But as it is—by simply permitting sin, without doing any violence whatever to the creature-i. e. by allowing him, in his rebellion, to act according to the determinations of his own mind, having given him full power to susperdi his decisions, and weigh the tendency and value of every motive, as it presented itself to his attention-the Lord has becn pleased to make sin an occasion for increasing the motives to obedience, without the least implication of His wisdom or goodness, or the character of IIis moral constitution,
Unnumbered worlds of holy creatures, may be eternally established in their allegiance to God, by means of the demonstrations which He has been pleased to make, in tivo orders of intelligent creatures, among which He has allowed sin to enter, viz: of the sovereignty and immutability of His purpose and justice on the one hand in the condemnation of apostate angels; and of the depth of His benevolence and compassions on the other hand, in pardoning through Jesus Christ, rebellious men, and of the inexorableness and severity of Ilis truth and righteousness, in punishing guilty sinners of mankind, who dared to sport with the procedures of Heaven, and to reject the only counsels of peace. As the chant of the redeemed, and of the mingled choir of saints and angels round the throne, ascends to God, all holy intelligences, who hear or know it, cannot fail to extol, and exult in, the infinite grace and mercy of the Sovereign of the skies, and feel that it is well and best for them to obey. And as the smoke of their torment who, with apostate angels, have been hurled down to the bottomless abyss, ascends for ever and ever, an obedient universe, will see inscribed on all its thickening curls, the WAGES OF REBELLION, and feel themselves more firmly determined in their allegiance. As the highest conceivable exhibition of the bliss of allegiance, and of the misery of rebellion, will thus be presented, there will be the greatest security, that the government of God shall remain unassailed by the proud schemes of daring rebels to become independent. ... We have represented the actual existence of sin as the occasion which God, in His infinite wisdom and benevolence, has seized for multiplying the motives to obedience.
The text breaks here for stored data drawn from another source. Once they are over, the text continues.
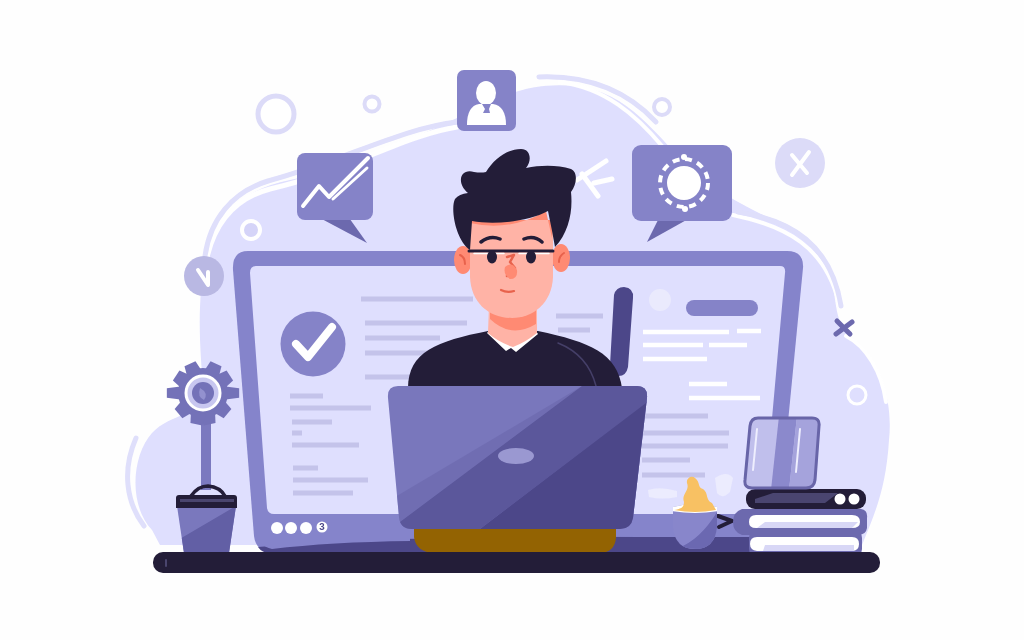
<!DOCTYPE html>
<html lang="en">
<head>
<meta charset="utf-8">
<title>Working at the desk</title>
<style>
:root{
  --paper:#fefefe; --mist:#dfdffe; --pale:#d3d2f6; --line:#c4c3ea; --lilac:#b9b8e4;
  --violet:#8583c8; --frame:#8584cb; --mid:#6c69ae; --deep:#4c4789; --ink:#231d38;
  --skin:#ffb3a6; --blush:#ff8a73; --rust:#e8624c; --gold:#936302; --steam:#f8c163;
}
html,body{margin:0;height:100%;overflow:hidden;background:var(--paper)}
svg.scene{display:block;width:1024px;height:640px}
.mist{fill:var(--mist)} .violet{fill:var(--violet)} .deep{fill:var(--deep)}
.ink{fill:var(--ink)} .white{fill:#fff} .mid{fill:var(--mid)}
.stroke{fill:none;stroke-linecap:round;stroke-linejoin:round}
.sweep{stroke:#dfdffb;stroke-width:5}
.copy{stroke:var(--line);stroke-width:5;stroke-linecap:butt}
.note{stroke:#fff;stroke-width:4.5;stroke-linecap:butt}
.ring{fill:#fff;stroke:#dcdbf8}
.count{font:700 9px Inter,"Open Sans",sans-serif;fill:var(--deep);text-anchor:middle}
</style>
</head>
<body>
<svg class="scene" viewBox="0 0 1024 640" role="img" aria-label="Man with glasses working on a laptop at a desk, with a large screen and floating icons behind him">
<defs>
  <clipPath id="laptop-lid"><path d="M398 386H637Q648 386 647 398L633 518Q631 529 620 529H412Q400 529 399 517L388 398Q387 386 398 386Z"/></clipPath>
  <clipPath id="bin-body"><path d="M177 506H236L229 553H184Z"/></clipPath>
  <clipPath id="glass-shape"><path d="M758 417H812Q821 417 820 426L816 480Q815 489 806 489H752Q743 489 744 480L749 426Q750 417 758 417Z"/></clipPath>
  <clipPath id="cup-shape"><path d="M673 507Q695 501 717 507V527Q715 549 695 549Q675 549 673 527Z"/></clipPath>
  <path id="gear-tooth" d="M-6 -32H6L8 -20H-8Z"/>
</defs>

<g id="backdrop">
  <path class="mist" d="M152 530C128 505 132 455 152 433C172 412 206 416 203 390C201 355 198 330 201 290C206 225 236 190 290 180C350 168 420 135 470 112C505 92 538 82 575 86C630 92 655 135 690 168C735 212 803 222 824 262C842 296 828 320 855 340C882 365 893 402 889 440C886 490 874 515 862 545H160Z"/>
  <path class="stroke" stroke="#fff" stroke-width="5" d="M206 262C214 222 236 198 270 189C345 172 405 135 457 127"/>
  <path class="stroke sweep" d="M205 256C210 220 232 192 268 181C340 162 402 128 457 122"/>
  <path class="stroke sweep" d="M539 77C590 75 628 92 656 122"/>
  <path class="stroke" stroke="#fff" stroke-width="4" d="M560 82C605 88 636 115 662 146M733 215C786 226 826 247 839 304"/>
  <path class="stroke sweep" stroke-width="3" d="M738 212C792 220 831 245 841 306"/>
  <path class="stroke sweep" d="M136 438C122 470 126 502 144 526"/>
  <path class="stroke" stroke="#fff" stroke-width="4" d="M846 336C866 346 882 372 886 402"/>
</g>

<g id="floating-marks">
  <circle class="ring" cx="276" cy="114" r="18" stroke-width="5"/>
  <circle class="ring" cx="372" cy="104" r="7.5" stroke-width="4"/>
  <circle class="ring" cx="662" cy="107" r="8" stroke-width="4"/>
  <circle cx="251" cy="230" r="9" fill="#d5d4f8" stroke="#fff" stroke-width="4"/>
  <circle cx="857" cy="395" r="9" fill="#dfdffe" stroke="#fff" stroke-width="3"/>
  <circle cx="800" cy="163" r="25" fill="#dcdbf8"/>
  <path class="stroke" stroke="#fff" stroke-width="4" d="M792 155L807 173M809 152L792 175"/>
  <circle cx="204" cy="276" r="20" fill="#b9b8e3"/>
  <path class="stroke" stroke="#fff" stroke-width="4" d="M198 270L208 285L208 272"/>
  <path class="stroke" stroke="#fff" stroke-width="5" d="M582 174L598 196M606 161L577 180M594 183L612 179"/>
  <path class="stroke" stroke="var(--mid)" stroke-width="5" d="M837 321L850 334M852 322L836 334"/>
</g>

<g id="monitor">
  <path fill="var(--frame)" d="M248 251H787Q804 251 803 268L777 535Q775 552 758 552H272Q256 552 254 536L233 270Q232 251 248 251Z"/>
  <path class="mist" d="M256 266H780Q786 266 785 273L764 508Q763 514 757 514H274Q268 514 267 508L250 273Q250 266 256 266Z"/>
  <path class="deep" d="M258 547Q400 535 640 537H760V553H270Q262 553 258 547Z"/>
  <path fill="var(--frame)" d="M256 532H410V541Q330 542 272 549Q258 546 256 532Z"/>
  <g id="screen-copy">
    <path class="stroke copy" d="M361 299H473M365 323H467M365 338H440M365 353H467M365 377H420M290 396H323M290 408H371M292 422H332M292 433H302M292 445H359M293 468H318M293 480H368M293 493H353"/>
    <path class="stroke copy" d="M556 316H603M558 330H590M645 416H708M642 433H729M642 446H728M642 460H690M642 475H705"/>
    <path class="stroke note" d="M643 332H729M737 331H761M643 345H703M709 345H747M643 359H707M689 384H727M689 398H760"/>
  </g>
  <rect x="686" y="300" width="72" height="16" rx="8" fill="var(--violet)"/>
  <circle cx="660" cy="300" r="11" fill="#eaeafd"/>
  <circle class="violet" cx="313" cy="344" r="32.5"/>
  <path class="stroke" stroke="#fff" stroke-width="8" stroke-linecap="butt" stroke-linejoin="miter" d="M296 344L308 357L332 327"/>
  <g id="screen-dots" class="white">
    <circle cx="277" cy="528" r="6"/><circle cx="291" cy="528" r="6"/><circle cx="306" cy="528" r="6"/><circle cx="322" cy="527" r="5.5"/>
  </g>
  <text class="count" x="322" y="530">3</text>
</g>

<g id="profile-card">
  <rect class="violet" x="457" y="70" width="59" height="61" rx="7"/>
  <ellipse class="white" cx="486" cy="93" rx="10" ry="12"/>
  <path class="white" d="M467 125Q467 106 479 104H493Q506 106 506 125Z"/>
  <path class="violet" d="M482 104H491L489 109L490 113H483L485 109Z"/>
</g>

<g id="chart-bubble">
  <path class="mid" d="M318 217L367 243L347 215Z"/>
  <rect class="violet" x="297" y="153" width="76" height="67" rx="8"/>
  <path class="stroke" stroke="#fff" stroke-width="4" stroke-linejoin="miter" d="M303 206L319 186L329 197L368 158"/>
  <path class="stroke" stroke="#fff" stroke-width="3" d="M333 199L367 168"/>
</g>

<g id="settings-bubble">
  <path class="mid" d="M660 216L647 242L690 218Z"/>
  <rect class="violet" x="632" y="145" width="100" height="76" rx="9"/>
  <circle class="white" cx="684" cy="183" r="17"/>
  <circle class="stroke" cx="684" cy="183" r="24" stroke="#fff" stroke-width="4" stroke-dasharray="7 5.6" style="stroke-linecap:butt"/>
  <circle class="white" cx="684" cy="157" r="3"/><circle class="white" cx="685" cy="209" r="3"/>
</g>

<g id="chair-arm">
  <path class="deep" d="M614 295Q616 287 624 287Q634 288 633 298L628 367Q626 377 617 376Q609 375 610 365Z"/>
</g>

<g id="man">
  <path class="ink" d="M408 388C408 352 437 341 488 331H538C590 342 617 353 622 388Z"/>
  <path class="stroke" stroke="#453f68" stroke-width="1.5" d="M558 343Q588 355 596 386"/>
  <path class="white" d="M487 333L492 327H533L538 334L516 352L511 348L506 351Z"/>
  <path fill="var(--skin)" d="M489 305H537V333Q526 342 513 347Q498 342 488 333Z"/>
  <path fill="var(--blush)" d="M490 306H536V324Q511 339 490 319Z"/>
  <ellipse fill="var(--blush)" cx="463" cy="260" rx="9" ry="14"/>
  <ellipse fill="var(--blush)" cx="561" cy="258" rx="9" ry="14"/>
  <path class="stroke" stroke="var(--rust)" stroke-width="2" d="M460 255Q465 257 465 264M564 253Q559 256 559 262"/>
  <path fill="var(--skin)" d="M470 220H553V277C552 303 533 318 512 318C489 318 471 303 470 277Z"/>
  <path fill="var(--blush)" d="M470 220H552V238L546 211Q510 232 470 223Z"/>
  <path class="ink" d="M470 250C456 241 450 209 455 199Q459 194 468 193C456 183 460 168 474 172Q481 173 486 172C494 159 507 149 521 149C531 149 532 161 526 168C541 165 558 165 571 169C578 172 577 184 571 192C573 211 569 232 555 247Q552 230 548 211C528 222 493 225 472 221Z"/>
  <path class="stroke" stroke="var(--ink)" stroke-width="3.5" d="M481 242Q490 235 500 239M524 239Q534 235 542 242"/>
  <path class="stroke" stroke="var(--ink)" stroke-width="3" d="M469 251H553"/>
  <path class="stroke" stroke="#fff" stroke-width="1.5" d="M474 253.5H504M519 253.5H549"/>
  <ellipse class="ink" cx="492" cy="257" rx="5" ry="6.5"/>
  <ellipse class="ink" cx="531" cy="257" rx="5" ry="6.5"/>
  <path class="stroke" stroke="var(--rust)" stroke-width="2.5" d="M507 257L514 255L510 262L515 268L507 276"/>
  <path fill="var(--blush)" d="M505 267Q512 261 517 270Q518 279 510 279Q503 275 505 267Z"/>
  <path class="stroke" stroke="var(--rust)" stroke-width="2.2" d="M501 290Q507 293 514 291"/>
</g>

<g id="laptop">
  <path fill="var(--gold)" d="M414 527H616V537Q615 553 599 553H434Q416 552 414 537Z"/>
  <g clip-path="url(#laptop-lid)">
    <rect x="385" y="384" width="265" height="148" fill="#7977bc"/>
    <path class="mid" d="M390 500L582 386H650V530H390Z" fill-opacity=".65"/>
    <path class="deep" d="M476 532L650 399V532Z"/>
    <path fill="#5b579b" d="M400 532V522L582 386H650V400L476 532Z"/>
  </g>
  <ellipse cx="516" cy="456" rx="18" ry="8" fill="#9a98d1"/>
</g>

<g id="gear-plant">
  <rect x="201" y="410" width="10" height="80" fill="#7b79bf"/>
  <g transform="translate(203 393)" fill="#7472b8">
    <circle r="25"/>
    <use href="#gear-tooth" transform="rotate(-24)"/><use href="#gear-tooth" transform="rotate(24)"/>
    <use href="#gear-tooth" transform="rotate(90) scale(.8 1.13)"/><use href="#gear-tooth" transform="rotate(-90) scale(.8 1.13)"/>
    <use href="#gear-tooth" transform="rotate(-57)"/><use href="#gear-tooth" transform="rotate(57)"/>
    <use href="#gear-tooth" transform="rotate(130)"/><use href="#gear-tooth" transform="rotate(-130)"/>
    <use href="#gear-tooth" transform="rotate(168)"/><use href="#gear-tooth" transform="rotate(-168)"/>
    <circle r="17" fill="#c8c7f0" stroke="#fff" stroke-width="3"/>
    <circle r="11" fill="#7472b8"/><path d="M-3 -5Q6 0 1 7Q-6 4 -3 -5Z" fill="#9391cf"/>
  </g>
  <path class="stroke" stroke="var(--ink)" stroke-width="3.5" d="M191 496Q198 486 208 486Q220 487 225 496"/>
  <g clip-path="url(#bin-body)">
    <rect x="176" y="505" width="62" height="49" fill="#7a78bd"/>
    <path fill="#625fa5" d="M178 540L236 506V553H180Z"/>
  </g>
  <path class="ink" d="M179 495H234Q237 495 237 498V508H176V498Q176 495 179 495Z"/>
  <path fill="#4a456e" d="M180 499H234V502H180Z"/>
</g>

<g id="coffee">
  <path fill="#ececfe" d="M648 490Q660 486 677 491V497Q662 500 649 497ZM715 478Q727 470 733 478L730 492Q722 500 717 493Z"/>
  <path class="stroke" stroke="var(--ink)" stroke-width="4" d="M718 516L732 521L719 527"/>
  <g clip-path="url(#cup-shape)">
    <rect x="672" y="502" width="46" height="48" fill="#8886cb"/>
    <path fill="#6b68b1" d="M678 548Q700 540 717 512V550Z"/>
    <path fill="#fff" d="M672 502H718V511Q695 515 672 511Z"/>
  </g>
  <path fill="var(--steam)" d="M674 510C680 509 684 508 684 502C681 494 690 491 687 483C686 478 692 475 695 478C701 483 697 487 703 489C709 493 705 500 712 503L716 510Q695 514 674 510Z"/>
</g>

<g id="books">
  <rect class="mid" x="749" y="530" width="113" height="27" rx="8"/>
  <path class="white" d="M757 537H852Q859 537 859 544Q859 551 852 551H757Q750 550 750 544Q750 537 757 537Z"/>
  <path fill="#d8d7f6" d="M765 545H854V551H763Z"/>
  <path class="mid" d="M742 509H861Q868 510 867 518V528Q866 535 858 535H742Q733 532 733 522Q733 512 742 509Z"/>
  <path class="white" d="M756 515H852Q860 515 860 522Q860 528 852 528H756Q749 528 749 522Q749 515 756 515Z"/>
  <path fill="#d8d7f6" d="M765 522H858L852 528H757Z"/>
  <rect class="ink" x="746" y="489" width="120" height="20" rx="9"/>
  <path fill="#4a4570" d="M755 499L773 493H838L825 503H755Z"/>
  <circle class="white" cx="840" cy="499" r="5.5"/><circle class="white" cx="854" cy="499" r="5.5"/>
</g>

<g id="glass">
  <g clip-path="url(#glass-shape)">
    <rect x="742" y="415" width="80" height="76" fill="#c0bfec"/>
    <path fill="#8b89cc" d="M779 416H797L789 490H771Z"/>
    <path fill="#a5a3dc" d="M797 416H821L815 490H789Z"/>
    <path class="stroke" stroke="#eeeefe" stroke-width="2" d="M757 429L753 470M800 429L796 472"/>
  </g>
  <path class="stroke" stroke="#6865a8" stroke-width="3" d="M758 418H812Q820 418 819 426L815 480Q814 488 806 488H752Q744 488 745 480L750 426Q751 418 758 418Z"/>
</g>

<rect id="desk" class="ink" x="153" y="552" width="727" height="21" rx="10"/>
<path class="stroke" stroke="#4a456e" stroke-width="2" d="M166 560V566"/>
</svg>
</body>
</html>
And this, after all, let our philosophical discussions be what they may, is the sober matter of fact. Whether He could have adopted any other expedient of equal or greater efficiency, it were presumptuous for us to inquire. It is